The bottom line is trust in the leader, & it's really not a matter of training trust into a horse; trust is earned, by showing consistently that one is trustworthy.
How does the alpha get that unquestioning, instant obedience? By being the best leader/making the best decisions.
Humans do well to remember that horses are aware of dangers that we aren't, "out there"; thus we are handicapped in our judgement & must listen to our horses.
The one thing in this post that I question is this: Humans do well to remember that horses are aware of dangers that we aren't, "out there"; thus we are handicapped in our judgement & must listen to our horses.
See I don't believe that is very accurate. Yes, horses can be very tuned in to their environment but don't forget there are horses being put down every day because of that hole in the ground they didn't see or the snake bite they never saw coming. My point is that they are not magical creatures, they can be just as fallible as people when it comes to risk assessment.

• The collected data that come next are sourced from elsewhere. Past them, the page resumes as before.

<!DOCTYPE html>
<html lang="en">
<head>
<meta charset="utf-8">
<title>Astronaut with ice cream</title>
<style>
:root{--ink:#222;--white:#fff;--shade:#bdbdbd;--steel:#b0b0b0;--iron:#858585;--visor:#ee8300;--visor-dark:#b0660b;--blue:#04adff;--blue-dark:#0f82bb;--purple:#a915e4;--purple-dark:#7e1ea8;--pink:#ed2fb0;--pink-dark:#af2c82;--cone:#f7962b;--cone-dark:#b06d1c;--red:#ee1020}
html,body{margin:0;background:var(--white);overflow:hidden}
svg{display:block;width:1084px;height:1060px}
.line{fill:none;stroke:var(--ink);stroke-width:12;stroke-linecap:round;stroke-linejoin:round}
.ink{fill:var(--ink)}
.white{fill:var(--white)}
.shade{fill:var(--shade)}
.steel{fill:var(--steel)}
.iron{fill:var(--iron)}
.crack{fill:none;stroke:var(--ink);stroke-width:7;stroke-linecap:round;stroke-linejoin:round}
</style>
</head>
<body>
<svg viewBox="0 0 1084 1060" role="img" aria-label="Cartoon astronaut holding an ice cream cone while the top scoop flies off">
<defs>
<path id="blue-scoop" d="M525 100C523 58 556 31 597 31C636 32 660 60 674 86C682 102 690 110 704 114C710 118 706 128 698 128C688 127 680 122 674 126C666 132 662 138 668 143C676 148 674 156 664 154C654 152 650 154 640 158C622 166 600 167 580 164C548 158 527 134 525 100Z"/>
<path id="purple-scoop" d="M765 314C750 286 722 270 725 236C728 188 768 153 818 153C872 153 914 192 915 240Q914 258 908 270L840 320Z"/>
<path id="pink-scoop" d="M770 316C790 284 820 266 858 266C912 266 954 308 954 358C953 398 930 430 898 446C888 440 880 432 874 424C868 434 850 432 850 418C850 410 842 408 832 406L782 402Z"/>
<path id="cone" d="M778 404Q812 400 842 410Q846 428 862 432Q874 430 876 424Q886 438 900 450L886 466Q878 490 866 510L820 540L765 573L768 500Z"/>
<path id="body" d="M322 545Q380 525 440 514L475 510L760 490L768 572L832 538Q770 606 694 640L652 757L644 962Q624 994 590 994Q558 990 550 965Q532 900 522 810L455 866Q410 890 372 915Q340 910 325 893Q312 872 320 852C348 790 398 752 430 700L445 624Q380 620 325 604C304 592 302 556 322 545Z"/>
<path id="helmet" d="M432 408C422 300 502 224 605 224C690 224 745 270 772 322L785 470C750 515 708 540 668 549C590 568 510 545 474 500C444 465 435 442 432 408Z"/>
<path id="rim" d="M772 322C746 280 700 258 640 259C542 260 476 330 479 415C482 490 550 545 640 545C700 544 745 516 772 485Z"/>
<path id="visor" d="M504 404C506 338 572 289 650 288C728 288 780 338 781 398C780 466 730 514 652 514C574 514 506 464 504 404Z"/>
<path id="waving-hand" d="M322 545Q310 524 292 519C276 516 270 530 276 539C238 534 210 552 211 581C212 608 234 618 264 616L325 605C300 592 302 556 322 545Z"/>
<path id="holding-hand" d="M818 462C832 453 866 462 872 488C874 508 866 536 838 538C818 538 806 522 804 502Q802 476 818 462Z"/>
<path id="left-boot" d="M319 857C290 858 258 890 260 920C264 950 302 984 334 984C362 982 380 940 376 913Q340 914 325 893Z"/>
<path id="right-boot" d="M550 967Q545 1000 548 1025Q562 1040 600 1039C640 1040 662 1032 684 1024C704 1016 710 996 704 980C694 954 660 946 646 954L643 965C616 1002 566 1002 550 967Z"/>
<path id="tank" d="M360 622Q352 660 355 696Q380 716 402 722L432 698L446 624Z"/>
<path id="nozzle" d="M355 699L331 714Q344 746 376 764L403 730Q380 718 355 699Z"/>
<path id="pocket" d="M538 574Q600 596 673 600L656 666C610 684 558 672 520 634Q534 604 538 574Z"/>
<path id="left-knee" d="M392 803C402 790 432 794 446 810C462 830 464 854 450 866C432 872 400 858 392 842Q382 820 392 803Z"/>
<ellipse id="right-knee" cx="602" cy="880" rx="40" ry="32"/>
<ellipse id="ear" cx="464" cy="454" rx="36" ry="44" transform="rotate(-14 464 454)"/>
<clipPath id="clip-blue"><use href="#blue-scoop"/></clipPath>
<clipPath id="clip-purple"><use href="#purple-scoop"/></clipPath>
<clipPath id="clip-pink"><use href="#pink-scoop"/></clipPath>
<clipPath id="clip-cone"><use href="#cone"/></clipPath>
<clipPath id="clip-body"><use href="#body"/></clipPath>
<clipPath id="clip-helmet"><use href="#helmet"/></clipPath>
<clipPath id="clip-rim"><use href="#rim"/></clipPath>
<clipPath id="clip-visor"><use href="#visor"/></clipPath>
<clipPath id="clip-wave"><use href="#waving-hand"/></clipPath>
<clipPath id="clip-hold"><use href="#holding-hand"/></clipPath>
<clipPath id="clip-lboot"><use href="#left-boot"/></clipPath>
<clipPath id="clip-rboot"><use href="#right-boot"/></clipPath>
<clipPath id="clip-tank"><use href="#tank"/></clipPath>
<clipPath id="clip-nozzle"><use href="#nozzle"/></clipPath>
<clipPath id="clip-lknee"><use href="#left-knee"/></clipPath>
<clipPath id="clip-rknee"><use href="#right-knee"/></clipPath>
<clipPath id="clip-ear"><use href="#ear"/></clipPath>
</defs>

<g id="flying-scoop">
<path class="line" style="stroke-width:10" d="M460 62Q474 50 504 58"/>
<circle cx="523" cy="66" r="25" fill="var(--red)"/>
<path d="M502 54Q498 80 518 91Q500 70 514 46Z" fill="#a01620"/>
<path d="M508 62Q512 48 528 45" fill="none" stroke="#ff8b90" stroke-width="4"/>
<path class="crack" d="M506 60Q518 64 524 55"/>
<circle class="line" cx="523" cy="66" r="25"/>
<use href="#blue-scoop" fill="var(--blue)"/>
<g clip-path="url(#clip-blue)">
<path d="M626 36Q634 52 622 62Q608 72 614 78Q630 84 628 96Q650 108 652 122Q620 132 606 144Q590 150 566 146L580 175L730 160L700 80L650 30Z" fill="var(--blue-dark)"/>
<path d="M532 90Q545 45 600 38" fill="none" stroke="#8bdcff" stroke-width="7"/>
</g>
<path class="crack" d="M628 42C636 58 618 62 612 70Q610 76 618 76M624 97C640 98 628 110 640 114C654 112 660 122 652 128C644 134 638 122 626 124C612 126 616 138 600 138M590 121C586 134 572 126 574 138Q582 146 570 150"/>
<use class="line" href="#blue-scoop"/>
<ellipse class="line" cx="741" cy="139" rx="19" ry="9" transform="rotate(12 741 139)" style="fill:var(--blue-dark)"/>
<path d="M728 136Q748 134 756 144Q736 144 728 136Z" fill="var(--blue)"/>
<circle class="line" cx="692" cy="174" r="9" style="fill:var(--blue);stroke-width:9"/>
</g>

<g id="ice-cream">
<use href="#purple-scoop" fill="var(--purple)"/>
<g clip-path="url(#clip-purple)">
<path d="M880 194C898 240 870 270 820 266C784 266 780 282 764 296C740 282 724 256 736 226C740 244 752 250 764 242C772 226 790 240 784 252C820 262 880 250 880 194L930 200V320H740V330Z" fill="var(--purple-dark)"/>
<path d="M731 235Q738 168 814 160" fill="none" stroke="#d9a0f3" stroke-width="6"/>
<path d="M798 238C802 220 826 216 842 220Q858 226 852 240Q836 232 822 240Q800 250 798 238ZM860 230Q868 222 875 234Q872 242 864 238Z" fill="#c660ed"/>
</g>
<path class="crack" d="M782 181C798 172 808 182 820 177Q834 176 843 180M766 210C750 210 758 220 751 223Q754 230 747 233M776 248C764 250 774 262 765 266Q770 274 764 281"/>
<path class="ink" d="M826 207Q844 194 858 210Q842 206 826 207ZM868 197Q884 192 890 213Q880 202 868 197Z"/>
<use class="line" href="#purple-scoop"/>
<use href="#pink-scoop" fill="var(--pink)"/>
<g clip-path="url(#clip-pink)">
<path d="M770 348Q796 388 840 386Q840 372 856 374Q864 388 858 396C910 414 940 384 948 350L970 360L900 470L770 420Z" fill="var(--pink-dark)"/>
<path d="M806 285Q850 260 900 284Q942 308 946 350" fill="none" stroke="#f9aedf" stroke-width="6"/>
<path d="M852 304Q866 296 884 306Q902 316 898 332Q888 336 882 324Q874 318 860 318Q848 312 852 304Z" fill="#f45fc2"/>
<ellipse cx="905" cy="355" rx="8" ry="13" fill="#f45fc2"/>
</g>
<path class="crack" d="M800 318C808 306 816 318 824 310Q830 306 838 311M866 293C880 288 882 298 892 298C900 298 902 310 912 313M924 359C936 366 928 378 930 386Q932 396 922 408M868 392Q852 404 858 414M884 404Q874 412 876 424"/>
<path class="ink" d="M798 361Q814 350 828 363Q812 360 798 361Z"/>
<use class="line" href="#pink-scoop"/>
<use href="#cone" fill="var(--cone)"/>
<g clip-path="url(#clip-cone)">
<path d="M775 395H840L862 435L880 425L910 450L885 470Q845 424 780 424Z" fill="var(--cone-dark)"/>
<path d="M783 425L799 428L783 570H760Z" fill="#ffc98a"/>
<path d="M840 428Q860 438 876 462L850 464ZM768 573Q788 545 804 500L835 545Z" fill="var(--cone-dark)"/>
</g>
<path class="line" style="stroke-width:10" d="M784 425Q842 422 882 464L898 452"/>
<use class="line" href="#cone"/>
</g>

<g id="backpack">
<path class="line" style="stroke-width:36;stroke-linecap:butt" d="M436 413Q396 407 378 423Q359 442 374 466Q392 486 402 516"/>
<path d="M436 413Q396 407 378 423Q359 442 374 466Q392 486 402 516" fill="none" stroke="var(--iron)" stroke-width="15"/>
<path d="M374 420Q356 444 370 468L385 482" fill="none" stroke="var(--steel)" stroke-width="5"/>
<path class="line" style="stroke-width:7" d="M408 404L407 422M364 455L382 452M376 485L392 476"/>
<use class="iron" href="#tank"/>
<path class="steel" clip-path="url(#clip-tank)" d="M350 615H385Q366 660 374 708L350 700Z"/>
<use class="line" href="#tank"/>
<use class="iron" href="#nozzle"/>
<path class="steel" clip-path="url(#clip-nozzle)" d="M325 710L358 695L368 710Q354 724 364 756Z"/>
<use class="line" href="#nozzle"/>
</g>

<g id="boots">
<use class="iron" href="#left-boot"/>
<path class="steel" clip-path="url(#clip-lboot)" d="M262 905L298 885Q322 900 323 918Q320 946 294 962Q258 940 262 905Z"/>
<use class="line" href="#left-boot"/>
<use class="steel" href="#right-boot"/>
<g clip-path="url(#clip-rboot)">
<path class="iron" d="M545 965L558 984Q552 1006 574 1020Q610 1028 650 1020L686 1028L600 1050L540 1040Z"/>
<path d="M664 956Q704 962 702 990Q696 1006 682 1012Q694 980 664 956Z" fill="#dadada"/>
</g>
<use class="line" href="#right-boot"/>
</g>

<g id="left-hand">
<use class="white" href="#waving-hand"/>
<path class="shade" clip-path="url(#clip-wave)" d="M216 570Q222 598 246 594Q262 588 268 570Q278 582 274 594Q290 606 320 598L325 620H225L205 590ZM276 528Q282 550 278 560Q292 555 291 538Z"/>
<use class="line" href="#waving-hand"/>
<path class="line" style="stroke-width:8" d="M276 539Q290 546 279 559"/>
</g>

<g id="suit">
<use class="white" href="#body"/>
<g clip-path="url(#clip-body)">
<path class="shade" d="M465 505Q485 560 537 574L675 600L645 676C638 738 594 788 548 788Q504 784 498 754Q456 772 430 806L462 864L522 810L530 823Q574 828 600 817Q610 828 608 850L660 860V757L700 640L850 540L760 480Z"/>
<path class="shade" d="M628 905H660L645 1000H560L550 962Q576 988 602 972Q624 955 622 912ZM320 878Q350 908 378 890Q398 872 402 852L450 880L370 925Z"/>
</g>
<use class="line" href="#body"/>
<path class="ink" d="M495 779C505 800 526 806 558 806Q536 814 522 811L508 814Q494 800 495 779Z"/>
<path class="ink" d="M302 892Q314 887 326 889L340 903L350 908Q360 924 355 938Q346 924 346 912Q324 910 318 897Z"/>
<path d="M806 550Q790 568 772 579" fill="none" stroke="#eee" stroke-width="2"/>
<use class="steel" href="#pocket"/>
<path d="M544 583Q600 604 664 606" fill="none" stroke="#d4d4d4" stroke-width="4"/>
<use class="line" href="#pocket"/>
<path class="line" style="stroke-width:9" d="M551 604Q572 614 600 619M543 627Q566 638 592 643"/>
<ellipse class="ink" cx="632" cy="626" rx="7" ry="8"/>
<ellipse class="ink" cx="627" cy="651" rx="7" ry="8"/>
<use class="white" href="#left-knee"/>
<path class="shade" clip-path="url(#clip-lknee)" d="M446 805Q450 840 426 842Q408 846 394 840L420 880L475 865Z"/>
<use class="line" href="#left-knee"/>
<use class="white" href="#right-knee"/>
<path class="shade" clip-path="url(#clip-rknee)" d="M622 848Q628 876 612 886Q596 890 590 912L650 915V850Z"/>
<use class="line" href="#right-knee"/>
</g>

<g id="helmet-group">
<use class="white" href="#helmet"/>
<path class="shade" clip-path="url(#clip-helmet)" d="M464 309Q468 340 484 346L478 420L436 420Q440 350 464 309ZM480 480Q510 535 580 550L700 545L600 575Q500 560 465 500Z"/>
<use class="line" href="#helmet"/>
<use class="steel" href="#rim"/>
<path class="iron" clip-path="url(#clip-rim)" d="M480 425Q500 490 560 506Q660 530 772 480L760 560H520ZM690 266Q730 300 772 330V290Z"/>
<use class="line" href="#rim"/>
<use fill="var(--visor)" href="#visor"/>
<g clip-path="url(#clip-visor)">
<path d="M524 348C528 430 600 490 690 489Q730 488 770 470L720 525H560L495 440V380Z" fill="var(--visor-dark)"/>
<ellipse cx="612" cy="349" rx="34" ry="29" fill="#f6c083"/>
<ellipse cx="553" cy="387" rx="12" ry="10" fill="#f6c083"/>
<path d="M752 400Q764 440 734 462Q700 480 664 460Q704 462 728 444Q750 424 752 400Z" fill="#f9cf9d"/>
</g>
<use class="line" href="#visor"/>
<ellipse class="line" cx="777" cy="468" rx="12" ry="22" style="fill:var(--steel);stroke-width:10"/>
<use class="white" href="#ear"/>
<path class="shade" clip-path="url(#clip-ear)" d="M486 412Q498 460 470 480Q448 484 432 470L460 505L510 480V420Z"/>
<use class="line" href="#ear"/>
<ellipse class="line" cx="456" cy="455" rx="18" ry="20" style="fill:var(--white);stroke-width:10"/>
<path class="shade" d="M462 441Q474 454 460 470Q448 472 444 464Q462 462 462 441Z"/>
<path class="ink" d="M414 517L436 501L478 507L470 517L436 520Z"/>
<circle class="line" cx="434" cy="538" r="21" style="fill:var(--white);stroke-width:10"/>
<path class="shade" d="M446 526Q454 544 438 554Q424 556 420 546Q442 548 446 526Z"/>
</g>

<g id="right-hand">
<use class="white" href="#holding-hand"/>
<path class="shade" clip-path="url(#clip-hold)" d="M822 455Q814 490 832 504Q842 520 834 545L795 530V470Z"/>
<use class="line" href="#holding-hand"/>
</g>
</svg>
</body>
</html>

Also I don't understand why it keeps being insisted upon that we must listen to the instincts of a horse more than our own intellect and powers of reasoning. I don't understand why when we, as thinking, rational people who understand that an umbrella for example is not a threat, should be expected to put a horses mindless panic of an object it has absolutely no concept of, in the driving seat. This makes no sense to me. I am the leader because I know that that wrapped stack of hay is not a threat. I am the leader because I understand that an umbrella, flying plastic bag, dog barking behind the fence, are not threats. I am the leader because although I can't see it I know that that grunting sound is coming from a pig in a shed. Why would I let a horses irrational fear take charge?
I have established the role of leader by overriding my horses fearful instincts time and time again and she has never come to harm and now leaves the decision making to me very happily.
At the end of the day a horse doesn't have to understand what the hell that flying ghost thing was, they just have to trust that you as the rider KNOW it is not a threat.